Gels in Biomedicine: Controlling Structure to Improve Performance

Info about event


Friday 11 November 2022,  at 10:15 - 11:00


iNANO AUD (1593-012)


Associate Professor Menglin Chen (menglin@bce.au.dk)

Associate Professor Dror Seliktar, Department of Biomedical Engineering, TECHNION Israel Institute of Technology, Israel

Gels in Biomedicine: Controlling Structure to Improve Performance
Controlling the nano, micro and macro scale architecture of hydrogels has proven particularly effective in regulating cell response at the material-tissue interface. This presentation covers a few of the advanced design principles currently being applied to engineer cell-compatible biomedical hydrogels, with specific focus on how sophisticated new materials systems may lead the way to new discoveries in basic science, clinical medicine and biotechnology.

In the near future, hydrogels are expected to play a much greater role in biomedicine, changing the way we approach issues in stem cell research, cancer biology, drug discovery, tissue engineering and biotechnology. The development of improved methods to synthesize cell-compatible hydrogels to accommodate this trend depends on a thorough understanding of the design possibilities and the limitations.  While biological systems provide an exceptional source of design inspiration for creating cell-compatible materials, man-made water-soluble polymers and polymer chemistry have contributed to the establishment of better control over the properties and reliability of the polymeric macromolecules, and subsequently, better control over the properties of the materials they form.

Nanoscience is the study, manipulation and engineering of matter, particles and structures on the nanometer scale. In biomaterial design, important properties are determined by the way molecules and atoms assemble on the nanoscale into larger structures.
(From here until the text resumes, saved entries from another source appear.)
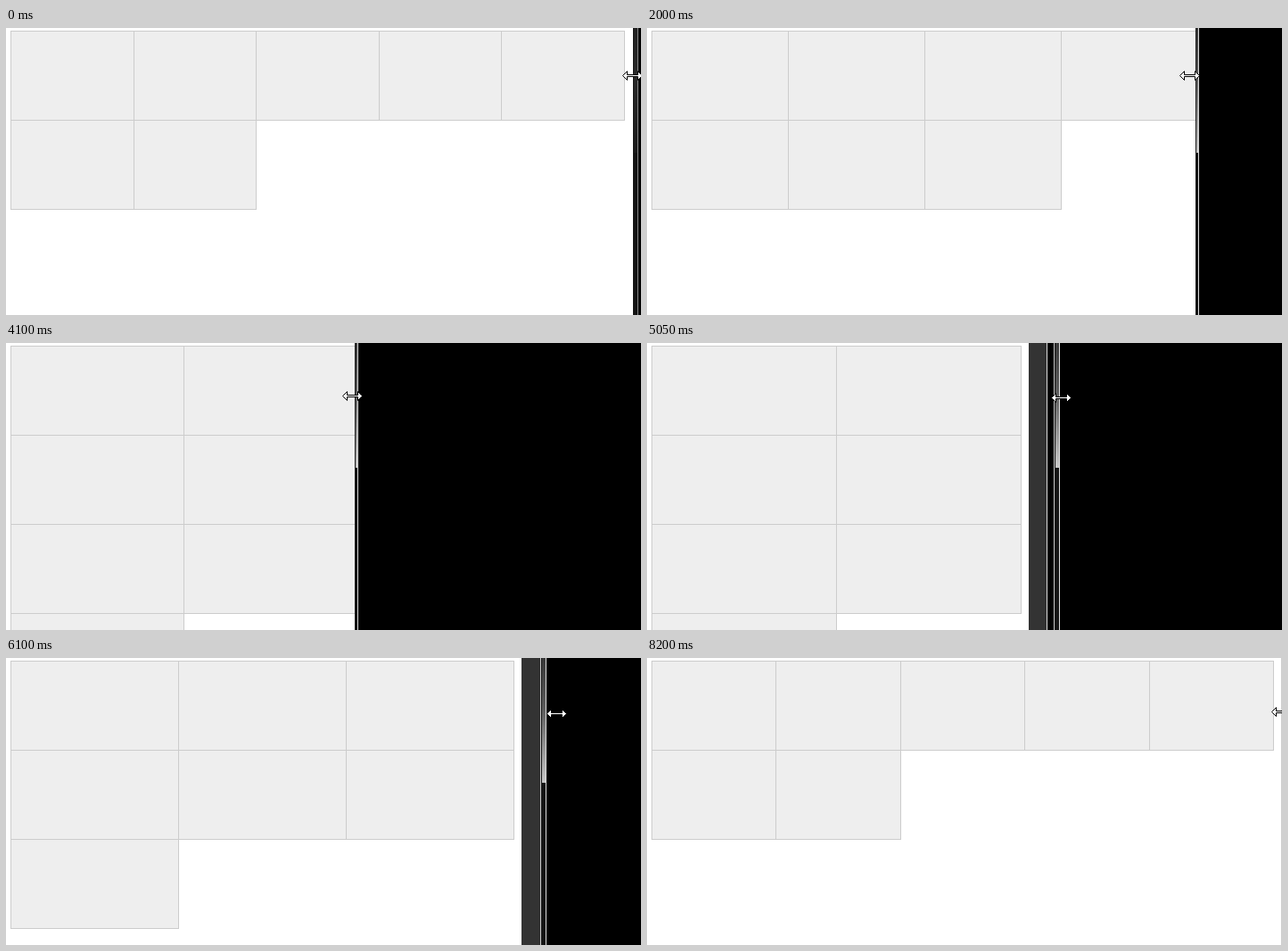
An HTML page with a canvas that plays this animation: 712x322 px, repeating every 8.25 s.

```html
<!DOCTYPE html>
<html lang="en">
<head>
<meta charset="utf-8">
<title>Responsive grid resize</title>
<style>
html, body { margin: 0; width: 100%; height: 100%; overflow: hidden; background: #fff; }
canvas { display: block; }
</style>
</head>
<body>
<canvas id="stage" width="712" height="322"></canvas>
<script>
const ctx = document.getElementById('stage').getContext('2d');
const WIDTH = 712, HEIGHT = 322, LOOP = 8250, STEP = 50;
const LEFT = 5, TOP = 3, CELL_H = 100, ITEMS = 7;
const FRAME_LAG = 60, CONTENT_LAG = 270;

// Drag path of the pointer: time, x
const DRAG = [
  [550, 702], [1400, 657], [1730, 626], [2000, 608], [2930, 484], [3200, 476],
  [3950, 388], [4480, 388], [5050, 464], [5830, 578], [6040, 599],
  [6100, 617], [6630, 678], [6900, 678], [7730, 711]
];

function dragX(t) {
  const i = DRAG.findIndex(k => k[0] > t);
  if (i === 0) return DRAG[0][1];
  if (i < 0) return DRAG[DRAG.length - 1][1];
  const [t0, x0] = DRAG[i - 1], [t1, x1] = DRAG[i];
  return x0 + (x1 - x0) * (t - t0) / (t1 - t0);
}

// The window frame follows the pointer, the page content follows later
const frameEdge = t => Math.round(dragX(t - FRAME_LAG)) + 7;
const gridRight = t => Math.round(dragX(t - CONTENT_LAG)) - 9;
const pointerY = t => 53.5 + Math.round(9 * Math.sin(Math.PI / 2 * Math.max(0, t - 2000) / 4200));

function rect(x, y, w, h, color) {
  ctx.fillStyle = color;
  ctx.fillRect(x, y, w, h);
}

function drawGrid(right) {
  const cols = right >= 690 ? 5 : right >= 590 ? 4 : right >= 440 ? 3 : 2;
  const lineX = i => Math.round(LEFT + i * (right - LEFT) / cols);
  for (let i = 0; i < ITEMS; i++) {
    const col = i % cols;
    const x = lineX(col), y = TOP + Math.floor(i / cols) * CELL_H;
    const w = lineX(col + 1) - x;
    rect(x, y, w + 1, CELL_H + 1, '#ccc');
    rect(x + 1, y + 1, w - 1, CELL_H - 1, '#eee');
  }
}

function drawFrame(t, edge, right) {
  const gap = edge - right > 17;
  const page = gap ? right + 9 : Math.min(right + 10, edge - 4);
  rect(page, 0, WIDTH, HEIGHT, '#000');

  // Unpainted area and trailing frame line while the window grows
  if (gap) {
    const moved = edge - frameEdge(t - STEP);
    const trail = moved > 6 ? moved + 1 : 0;
    const end = Math.max(page, edge - 7 - trail);
    rect(page, 0, end - page, HEIGHT, '#333');
    if (trail) rect(end, 0, 1, HEIGHT, '#ddd');
  }

  const idle = t < 200;
  const x = gap ? edge - 6 : page, w = edge - 1 - x;
  const shade = ctx.createLinearGradient(0, 0, 0, 140);
  shade.addColorStop(0, idle ? '#222' : '#3a3a3a');
  shade.addColorStop(0.4, idle ? '#2a2a2a' : '#5c5c5c');
  shade.addColorStop(1, idle ? '#1a1a1a' : '#c8c8c8');
  rect(x, 0, w, HEIGHT, '#141414');
  rect(x + 1, 0, w - 1, 140, shade);
  rect(edge - 1, 0, 1, HEIGHT, idle ? '#888' : '#ddd');
  if (gap || edge > WIDTH) rect(edge - 7, 0, 1, HEIGHT, '#ccc');
}

function drawPointer(x, y) {
  const upper = [[-11, 0], [-6, -5], [-6, -1], [6, -1], [6, -5], [11, 0]];
  const lower = upper.slice(1, -1).reverse().map(([px, py]) => [px, -py]);
  ctx.beginPath();
  for (const [px, py] of [...upper, ...lower]) ctx.lineTo(x + px, y + py);
  ctx.closePath();
  ctx.fillStyle = '#fff';
  ctx.strokeStyle = '#000';
  ctx.lineWidth = 1;
  ctx.fill();
  ctx.stroke();
}

function draw(t) {
  const right = gridRight(t);
  rect(0, 0, WIDTH, HEIGHT, '#fff');
  drawGrid(right);
  drawFrame(t, frameEdge(t), right);
  drawPointer(Math.round(dragX(t)) + 0.5, pointerY(t));
}

const start = performance.now();
function tick() {
  const t = (performance.now() - start) % LOOP;
  draw(Math.floor(t / STEP) * STEP);
  requestAnimationFrame(tick);
}
tick();
</script>
</body>
</html>
```
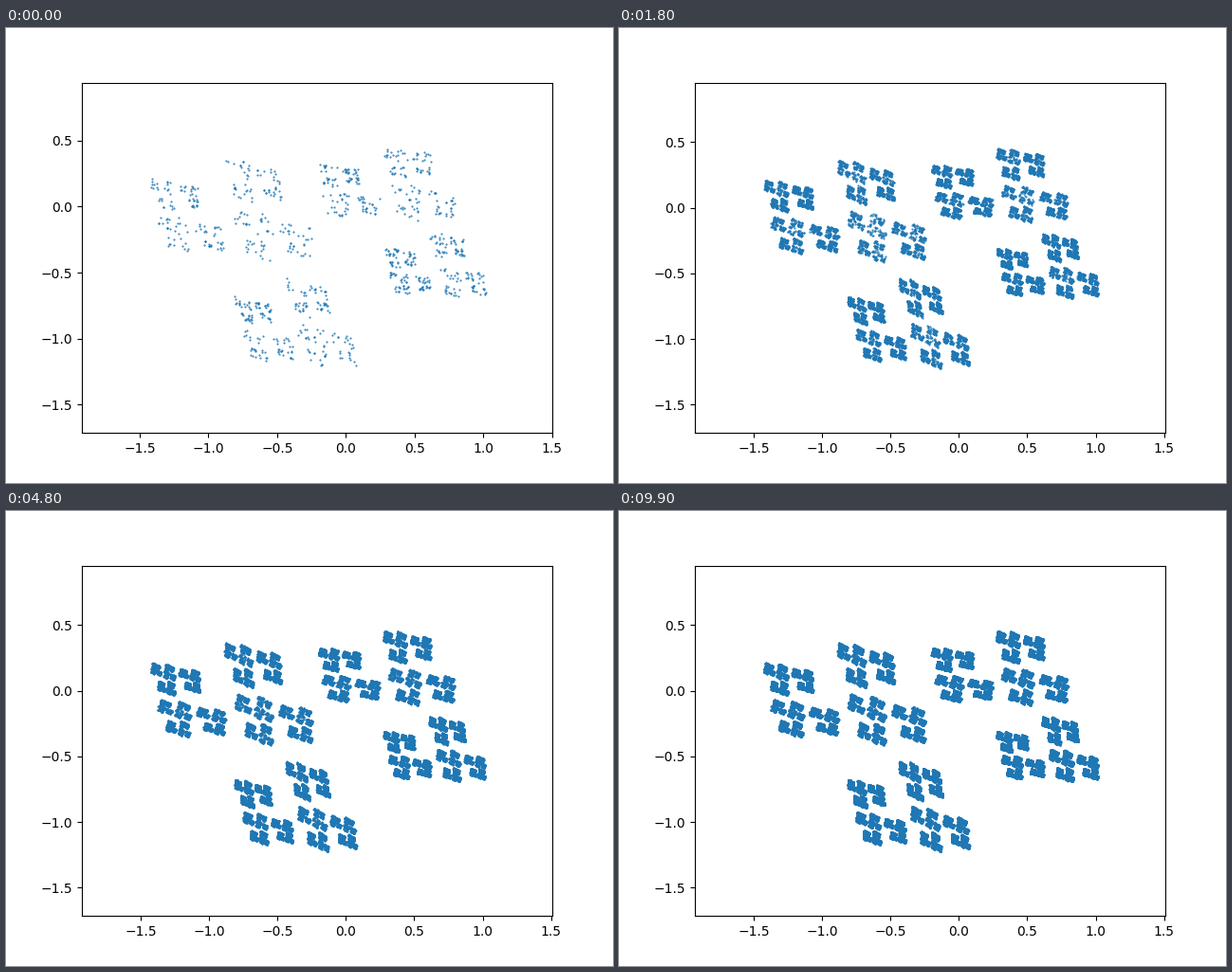
Animation of 640 by 480 pixels, one loop 10000 ms. Source, as a matplotlib script:

```python
import random

import numpy as np
import matplotlib.pyplot as plt
from matplotlib.animation import FuncAnimation

FRAMES = 100
INTERVAL = 100
STEP = 1000  # points added per frame
SETTLE = 2   # frame at which the view reaches its final limits

# Two contracting maps: x' = a x + b y + e, y' = c x + d y + f
MAPS = (
    (0.205, 0.800, -0.693, -0.333, -0.367, -0.647),
    (0.136, 0.672, -0.505, -0.220, 0.666, -0.276),
)

FIRST_VIEW = ((-1.921, 1.502), (-1.714, 0.938))
FULL_VIEW = ((-1.929, 1.509), (-1.715, 0.952))


def chaos_game(count, seed=4, burn_in=50):
    rng = random.Random(seed)
    x = y = 0.0
    points = []
    for i in range(count + burn_in):
        a, b, c, d, e, f = rng.choice(MAPS)
        x, y = a * x + b * y + e, c * x + d * y + f
        if i >= burn_in:
            points.append((x, y))
    return np.array(points)


points = chaos_game(FRAMES * STEP)

fig, ax = plt.subplots(figsize=(6.4, 4.8), dpi=100)
dots, = ax.plot([], [], ".", color="tab:blue", markersize=1)


def update(frame):
    shown = points[:(frame + 1) * STEP]
    dots.set_data(shown[:, 0], shown[:, 1])
    xlim, ylim = FIRST_VIEW if frame < SETTLE else FULL_VIEW
    ax.set_xlim(xlim)
    ax.set_ylim(ylim)
    return dots,


anim = FuncAnimation(fig, update, frames=FRAMES, interval=INTERVAL,
                     init_func=lambda: update(0), repeat=True,
                     repeat_delay=0, blit=False)
plt.show()
```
This is because cell-biomaterial interactions, which are governed at the nanometer length scale, can be manipulated based on modifications to the molecular assembly of the material.


  1. Seliktar D., “Designing Cell-Compatible Hydrogels for Biomedical Applications,” Science, 336(6085):1124-8, 2012.
  2. Mironi-Harpaz, I., Wang, D.Y., Venkatraman, S., Seliktar, D. “Photopolymerization of Cell-Encapsulating Hydrogels: Crosslinking Efficiency Versus Cytotoxicity,” Acta Biomaterialia, 8(5):1838-48, 2012.
  3. Shachaf, Y., Gonen-Wadmany, M., Seliktar, D., “The biocompatibility of PluronicF127 fibrinogen-based hydrogels,” Biomaterials, 31(10):2836-47, 2010.
  4. Dikovsky, D., Bianco-Peled, H., Seliktar, D., “The effect of Structural Alterations of PEG-Fibrinogen Hydrogel Scaffold on 3-D Cellular Morphology and Cellular Migration,” Biomaterials, 27(8):1496-506, 2006.
  5. Almany, L., Seliktar, D., “Bio-Synthetic Hydrogel Scaffolds made from Fibrinogen and Polyethylene Glycol for 3-D Cell Cultures,” Biomaterials, May, 26(15):2467-77,2005.